Arkansas Beekeepers Association

About the ABA


Mission Statement

The Arkansas Beekeepers Association is dedicated to being the voice for beekeeping in Arkansas, and to promote beekeeping within the state. We shall provide a forum for the exchange of ideas and mutual support in the keeping of honey bees and the marketing of honey, to share our insights and passion for beekeeping to help others grow in their appreciation and enjoyment of keeping bees, to encourage all beekeepers, and to be a resource of materials, equipment and information.

This is an exciting time for beekeeping in Arkansas. It is also a challenging time for the honey bee. Bees are facing tremendous stresses from many areas of the environment. For several years, managed honey bee colonies have been lost at significantly greater than normal rates. News of the loss of honey bees caught the attention of many in the public to the importance of this beneficial insect. Fortunately, this awareness brought in many new beekeepers eager to learn how to tend to bees. We all gain by the addition of new bee hives and beekeepers.

Across the state of Arkansas, local beekeeping associations and the University of Arkansas Cooperative Extension Service are conducting classes reaching large numbers of individuals eager to learn the art and science of beekeeping. The Arkansas Beekeepers Association is an active partner in bringing together beekeepers and experts in honey bee health and hive management. In 2014, the Arkansas Beekeepers Association will be conducting in-depth educational programs in March at Fayetteville and in October at Mountain View.

The importance of the honey bee is demonstrated in its designation as Arkansas’ State Insect. Along with its role as the producer of honey, the honey bee is the principal pollinator of at least 90 of our food crops. The honey bee is instrumental in the production of one third of the food we eat. Without the honey bee, our diet would be quite starchy and bland. Through pollination of flowering plants, bees also help produce forage for livestock and wildlife.

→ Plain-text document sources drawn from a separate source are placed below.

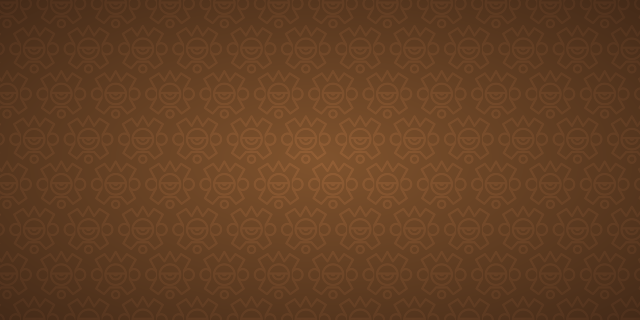
This pattern is drawn by a WebGL 2 fragment shader. Its source:

```glsl
#version 300 es
precision highp float;

uniform vec2 u_resolution;
out vec4 fragColor;

const vec2 PITCH = vec2(97.8, 81.3); // column and row spacing, canvas height = 576
const float HALF_LINE = 2.0;

float segment(vec2 p, vec2 a, vec2 b) {
    vec2 pa = p - a, ba = b - a;
    return length(pa - ba * clamp(dot(pa, ba) / dot(ba, ba), 0.0, 1.0));
}

float ring(vec2 p, float radius) {
    return abs(length(p) - radius);
}

// Signed distance to the line work of one medallion
float medallion(vec2 p) {
    p.x = abs(p.x);

    // Crown spike, upper ray, lower ray and base
    const vec2 upper[5] = vec2[5](vec2(0.0, 41.0), vec2(10.0, 24.0),
        vec2(20.0, 37.0), vec2(36.0, 27.0), vec2(25.5, 8.0));
    const vec2 lower[5] = vec2[5](vec2(25.5, -8.0), vec2(35.0, -25.0),
        vec2(21.0, -35.0), vec2(10.0, -23.0), vec2(0.0, -23.0));
    float d = 1e3;
    for (int i = 0; i < 4; i++) {
        d = min(d, segment(p, upper[i], upper[i + 1]));
        d = min(d, segment(p, lower[i], lower[i + 1]));
    }

    // Central disc, side loop open to the middle, and pendant
    d = min(d, ring(p, 18.5));
    d = min(d, max(ring(p - vec2(33.0, 0.0), 10.0), 25.5 - p.x));
    d = min(d, ring(p - vec2(0.0, -36.0), 6.5));

    // Crossbar with a half ring and half dot beneath
    vec2 q = p - vec2(0.0, 2.0);
    d = min(d, segment(q, vec2(0.0), vec2(18.0, 0.0)));
    d = min(d, max(ring(q, 10.5), q.y));
    d -= HALF_LINE;
    return min(d, max(length(q) - 5.0, q.y));
}

// Nearest medallion in a lattice of every second row
float lattice(vec2 p) {
    vec2 cell = PITCH * vec2(1.0, 2.0);
    return medallion((fract(p / cell + 0.5) - 0.5) * cell);
}

void main() {
    vec2 uv = gl_FragCoord.xy / u_resolution;
    vec2 p = gl_FragCoord.xy / u_resolution.y * 576.0 - vec2(550.5, 325.5);
    float pixel = 576.0 / u_resolution.y;

    // Staggered rows
    float d = min(lattice(p), lattice(p - PITCH * vec2(0.5, 1.0)));
    float line = 1.0 - smoothstep(-0.5 * pixel, 0.5 * pixel, d);

    // Brown ground, darkening towards the corners
    float edge = length(uv * 2.0 - 1.0) / sqrt(2.0);
    vec3 ground = mix(vec3(0.505, 0.327, 0.178), vec3(0.265, 0.163, 0.092), edge);

    // Tone-on-tone line work
    vec3 color = ground * mix(vec3(1.0), vec3(1.14, 1.13, 1.16), line);
    fragColor = vec4(color, 1.0);
}
```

Arkansas’ State Flower is the apple blossom, and the honey bee is the principal pollinator of the apple. When bees visit apple blossoms, pollination occurs, and the trees yield fruit. Honey bees are also necessary contributors to the production of many of Arkansas’ other fruits, nuts, and vegetables. Honey bees help Arkansas farmers produce apples on Crowley’s Ridge, cucumbers at Atkins, watermelons at Hope, and soybeans in the Delta.

I am honored to serve as the president of the Arkansas Beekeepers Association. I look forward to visiting with local beekeeping associations across the state and encourage all to plan on attending the meetings in Fayetteville and Mountain View.

Richard Underhill

ABA President

 

 

Download a 4-page printable brochure on the Arkansas Beekeepers Association and the imprtance of honey bees in Arkansas. download brochure

The business meetings of the Arkansas Beekeepers Association are governed by parlaimentary procedure as described in Robert's Rules of Order.

Download and read the Arkansas Beekeepers Association By-Laws.

Multiple versions of the Arkansas Beekeepers Association logo and graphics are available for download, and can be used for website links, printed materials or other applications.